Yuma County assumed animal control field duties in unincorporated parts of the county in July, taking over services that it had previously long contracted out to HSOY. By moving patrol duties in-house, the county expected to spend no more than $480,000, the value of that portion of the HSOY contract. The county expects to at least meet that goal this year, although potential savings of as much as $93,000 dwindled and could become a wash after a higher-than-anticipated demand for services, according to county calculations.
County officials weren't expecting their in-house crew to be busier than the HSOY team, but that's what's ended up happening over the last few months: Calls for service have averaged about 250 per month, and impoundments have gone up to 100 per month. When HSOY ran operations, it impounded about 65 animals per month, the county said.
Those additional impoundments are adding up. At $32 per dog per day at HSOY's shelter and assuming a four-day stay per dog, that corresponds to an anticipated cost increase of about $65,000 – the county budgeted about $88,000 for kennelling this year, but is projected to spend about $153,000.
With the bump in impoundments, the county's projected savings dropped from about $93,000 to $28,000.
Also, the Yuma County Animal Control Division is staffed with two part-time officers, a full-time officer and a full-time director, who also spends time in the field. Pickels said he'd like to make one of those part-time officers full-time, which could further chip away at savings.
The possible new facility would cost an estimated $1,457,000 to build – financed either through bonds or a pledged revenue purchase agreement – and eventually cost roughly $224,000 per year to run. A basic structure that would be almost entirely dedicated to dog pens, it could potentially be operational later this year.

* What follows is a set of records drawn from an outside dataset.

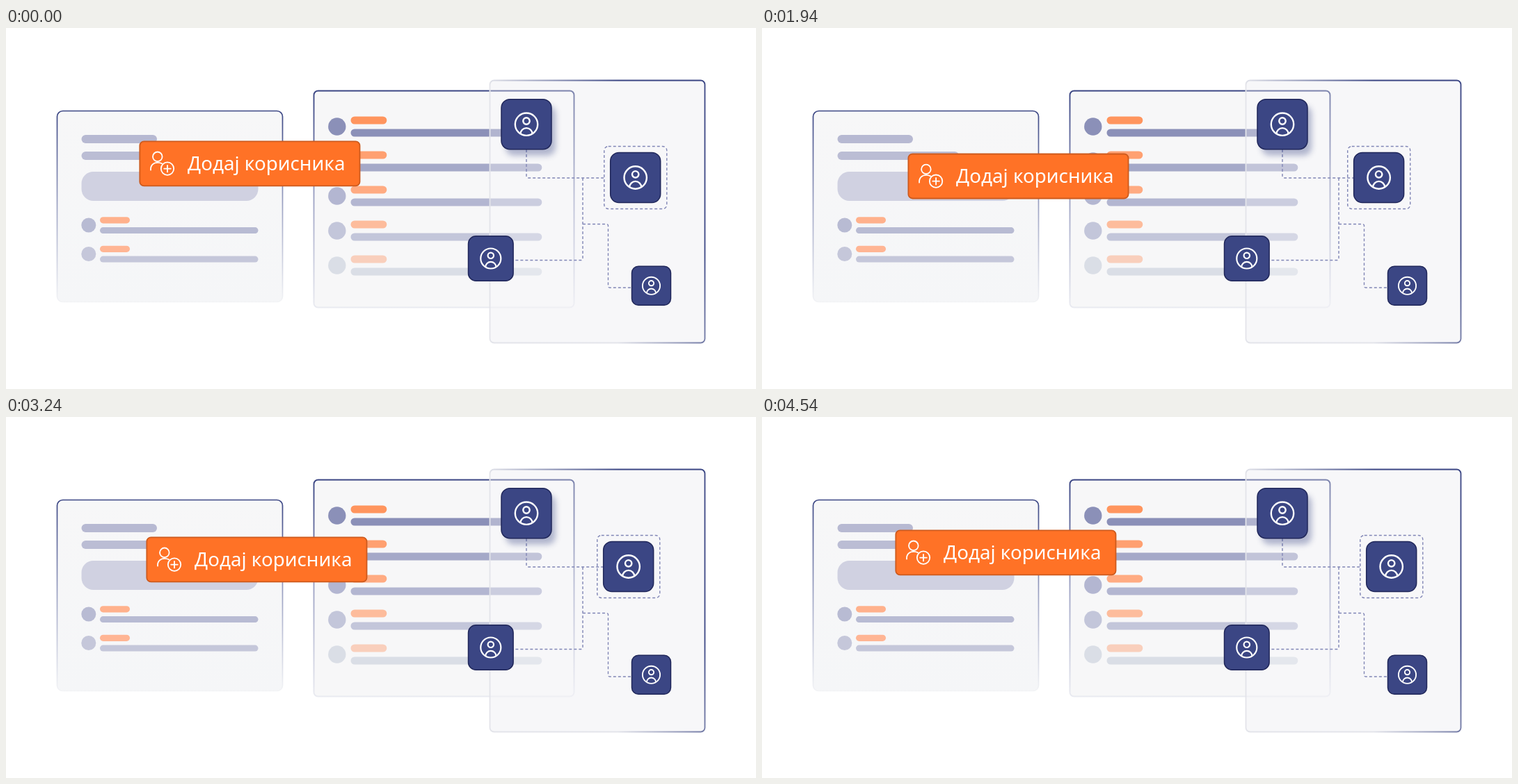
These frames come from a looping animation (1078 by 520 pixels, 4560 ms). An HTML page with a canvas:

```html
<!DOCTYPE html>
<html lang="sr">
<head>
<meta charset="utf-8">
<title>Додај корисника</title>
<style>
  html, body { margin: 0; width: 100%; height: 100%; overflow: hidden; background: #fff; }
  canvas { display: block; width: 1078px; height: 520px; }
</style>
</head>
<body>
<canvas id="stage"></canvas>
<script>
const W = 1078, H = 520;
const HALF = 1140, REST = 800, TICK = 20, STEPS = 17, SHIFT = 18.2;
const NAVY = '#3b4684', PAPER = '#f7f7f8';
const canvas = document.getElementById('stage');
const ctx = canvas.getContext('2d');
const dpr = window.devicePixelRatio || 1;
canvas.width = W * dpr;
canvas.height = H * dpr;

function box(x, y, w, h, r, fill, stroke, line = 1.6) {
  ctx.beginPath();
  ctx.roundRect(x, y, w, h, r);
  if (fill) { ctx.fillStyle = fill; ctx.fill(); }
  if (stroke) { ctx.strokeStyle = stroke; ctx.lineWidth = line; ctx.stroke(); }
}

function disc(x, y, r, fill) {
  ctx.beginPath();
  ctx.arc(x, y, r, 0, Math.PI * 2);
  ctx.fillStyle = fill;
  ctx.fill();
}

function ring(x, y, r) {
  ctx.beginPath();
  ctx.arc(x, y, r, 0, Math.PI * 2);
  ctx.stroke();
}

const bar = (x1, x2, y, h, fill) => box(x1, y - h / 2, x2 - x1, h, h / 2, fill);

function gradient(x1, y1, x2, y2, ...colors) {
  const g = ctx.createLinearGradient(x1, y1, x2, y2);
  colors.forEach((c, i) => g.addColorStop(i / (colors.length - 1), c));
  return g;
}

function dashes(points) {
  ctx.beginPath();
  ctx.moveTo(...points[0]);
  for (let i = 1; i < points.length - 1; i++) ctx.arcTo(...points[i], ...points[i + 1], 2);
  ctx.lineTo(...points[points.length - 1]);
  ctx.stroke();
}

function dashStyle() {
  ctx.setLineDash([4, 3]);
  ctx.strokeStyle = '#8186b6';
  ctx.lineWidth = 1.4;
}

function tile(cx, cy, size) {
  const h = size / 2;
  box(cx - h, cy - h, size, size, size * 0.17, NAVY, '#20275a', 1.5);
  const k = size / 72;
  ctx.save();
  ctx.translate(cx, cy);
  ctx.scale(k, k);
  ctx.strokeStyle = '#fff';
  ctx.lineWidth = 2.4;
  ring(0, 0, 16.2);
  ring(0, -4.7, 4.7);
  ctx.beginPath();
  ctx.ellipse(0, 13.6, 8.4, 8.2, 0, Math.PI, Math.PI * 2);
  ctx.stroke();
  ctx.restore();
}

function leftCard() {
  box(73.5, 119.5, 324, 275, 8, gradient(0, 119, 0, 395, '#f7f7f8', '#f5f6f8'),
    gradient(0, 119, 0, 395, NAVY, '#9ea4c4', '#f3f4f6'), 1.7);
  bar(108.5, 217, 160, 12, '#b7b9d2');
  bar(108.5, 283, 184, 12, '#bbbdd4');
  box(108.5, 207, 254, 42, 17, '#d0d1e1');
  [[284, '#b8bbd3', '#ffb18c'], [325.5, '#c5c7da', '#ffb594']].forEach(([y, blue, orange]) => {
    disc(118.8, y, 10.5, blue);
    bar(135, 178, y - 7.2, 9.2, orange);
    bar(135, 362.5, y + 7.6, 9, blue);
  });
}

function rightCards() {
  box(695.5, 75.5, 309, 378, 6, PAPER);
  box(442.5, 90.5, 374, 312, 6, PAPER, gradient(0, 90, 0, 403, NAVY, '#a0a5c6', '#eaebf1'), 1.9);
  const rows = [
    ['#8b90b8', '#ff955e'], ['#a5a9c8', '#ffa071'], ['#b3b6d1', '#ffab82'],
    ['#c3c6da', '#fdbc9c'], ['#dadee6', '#f9cfbc']
  ];
  rows.forEach(([blue, orange], i) => {
    const y = 142 + i * 50;
    disc(475.8, y, 12.7, blue);
    bar(495.5, 547.3, y - 9, 11, orange);
    bar(495.5, 770.3, y + 9, 11, blue);
  });
  ctx.globalAlpha = 0.35;
  box(695.5, 75.5, 309, 378, 6, PAPER);
  ctx.globalAlpha = 1;
  box(695.5, 75.5, 309, 378, 6, null, gradient(690, 75, 842, -1, '#e3e4ea', NAVY), 1.8);
}

function links() {
  ctx.save();
  dashStyle();
  dashes([[748, 175], [748, 216], [860, 216]]);
  dashes([[829, 216], [829, 334.5], [729, 334.5]]);
  dashes([[829, 282.5], [865.5, 282.5], [865.5, 374], [899, 374]]);
  ctx.restore();
}

function fixedTiles() {
  ctx.save();
  ctx.shadowColor = 'rgba(59,70,132,.38)';
  ctx.shadowBlur = 9 * dpr;
  ctx.shadowOffsetX = 6 * dpr;
  ctx.shadowOffsetY = 9 * dpr;
  box(712, 102.7, 72, 72, 12, NAVY);
  ctx.restore();
  tile(748, 138.7, 72);
  tile(696.8, 332, 64.6);
  tile(927.5, 371.3, 56);
}

function movingTile(dx) {
  ctx.save();
  ctx.translate(dx, 0);
  ctx.save();
  dashStyle();
  ctx.beginPath();
  ctx.roundRect(859.8, 170.5, 90, 90, 6);
  ctx.stroke();
  ctx.restore();
  tile(904.7, 215.5, 72);
  ctx.restore();
}

function button(d) {
  ctx.save();
  ctx.translate(d, d);
  box(192.3, 163.4, 316.2, 64, 6, '#ff7226', '#cd5a1d', 1.8);
  ctx.strokeStyle = '#fff';
  ctx.lineWidth = 1.8;
  ctx.lineCap = 'round';
  ring(217.8, 185.3, 6.8);
  ring(232, 202.6, 9.2);
  ctx.beginPath();
  ctx.moveTo(208, 204.5);
  ctx.bezierCurveTo(207.5, 197.5, 212, 193.8, 218, 193.8);
  ctx.quadraticCurveTo(221.5, 193.8, 224, 195.3);
  ctx.moveTo(227.2, 202.6);
  ctx.lineTo(236.8, 202.6);
  ctx.moveTo(232, 197.8);
  ctx.lineTo(232, 207.4);
  ctx.stroke();
  ctx.fillStyle = '#fff';
  ctx.font = '27.7px "Noto Sans", "Open Sans", sans-serif';
  ctx.fillText('Додај корисника', 261, 205.3);
  ctx.restore();
}

// Smooth in-out curve, bezier (.42, 0, .58, 1)
function ease(x) {
  if (x <= 0 || x >= 1) return Math.min(1, Math.max(0, x));
  let lo = 0, hi = 1, s = 0.5;
  for (let i = 0; i < 24; i++) {
    s = (lo + hi) / 2;
    const bx = 1.26 * s * (1 - s) ** 2 + 1.74 * s * s * (1 - s) + s ** 3;
    if (bx < x) lo = s; else hi = s;
  }
  return s * s * (3 - 2 * s);
}

function progress(ms) {
  const t = ms % (HALF * 2);
  const step = Math.floor((t % HALF - REST) / TICK) + 1;
  const p = ease(step / STEPS);
  return t < HALF ? p : 1 - p;
}

let start = null;
function frame(now) {
  if (start === null) start = now;
  const d = SHIFT * progress(now - start);
  ctx.setTransform(dpr, 0, 0, dpr, 0, 0);
  ctx.fillStyle = '#fff';
  ctx.fillRect(0, 0, W, H);
  leftCard();
  rightCards();
  links();
  fixedTiles();
  movingTile(-d);
  button(d);
  requestAnimationFrame(frame);
}
requestAnimationFrame(frame);
</script>
</body>
</html>
```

“It's a simple facility,” Pickels said. “It probably wouldn't take more than two or three months to get a new building up and running.”
The “transitional facility,” which would be a holding facility but not offer adoptions, would sit on about 1 acre at 36th Street east of Avenue 4E in Yuma city limits. The city would transfer the title to the county and the county would lease space to all the municipalities until the debt is satisfied after 10 years. After the debt expires, the county would retain ownership and maintenance of the facility, charging municipalities at a reduced rate for maintenance only. All municipalities would have around-the-clock access to the pound. It would primarily house dogs, but there would be a room for stray cats picked up in the city of Yuma.
Each entity would chip in a proportional amount: the city of Yuma more than half, unincorporated county about 25 percent, and smaller amounts for San Luis, Somerton and Wellton. For the first year, that would be a total of $450,000, making the bills as little as $9,000 for Wellton and about $250,000 for the city of Yuma. By the 11th year, with the debt service retired, operations would cost a total of $224,000, absent inflationary cost increases.
For the county, the per-day kennelling charge would shake out to about $30 a day at first, but once the debt service is retired it would drop to about $15 per day.
Staffing would include two kennel technicians, a veterinarian on contract, and inmate labor from the state prison in San Luis for tasks like maintenance, kennel washing and dog exercising.
Impounded dogs that aren't reunited with their owners after being held for the maximum amount of time – five days for licensed animals, three if unlicensed – will either be sent to the HSOY shelter or a rescue group for adoption, or euthanized.
Pickels reiterated that Yuma County has had a positive long-standing relationship with the Humane Society and it hopes to preserve that through the transition.
“I take some comfort in the fact that it's been very well-researched,” he said.
Smith said that even though he opposes the consolidated pound concept, HSOY will go ahead with its mission of spaying and neutering, and providing low-cost veterinary care. Pet overpopulation and homelessness, and thus the need for shelters, are things they want to eliminate.
“That's our vision,” he said. “An empty shelter.”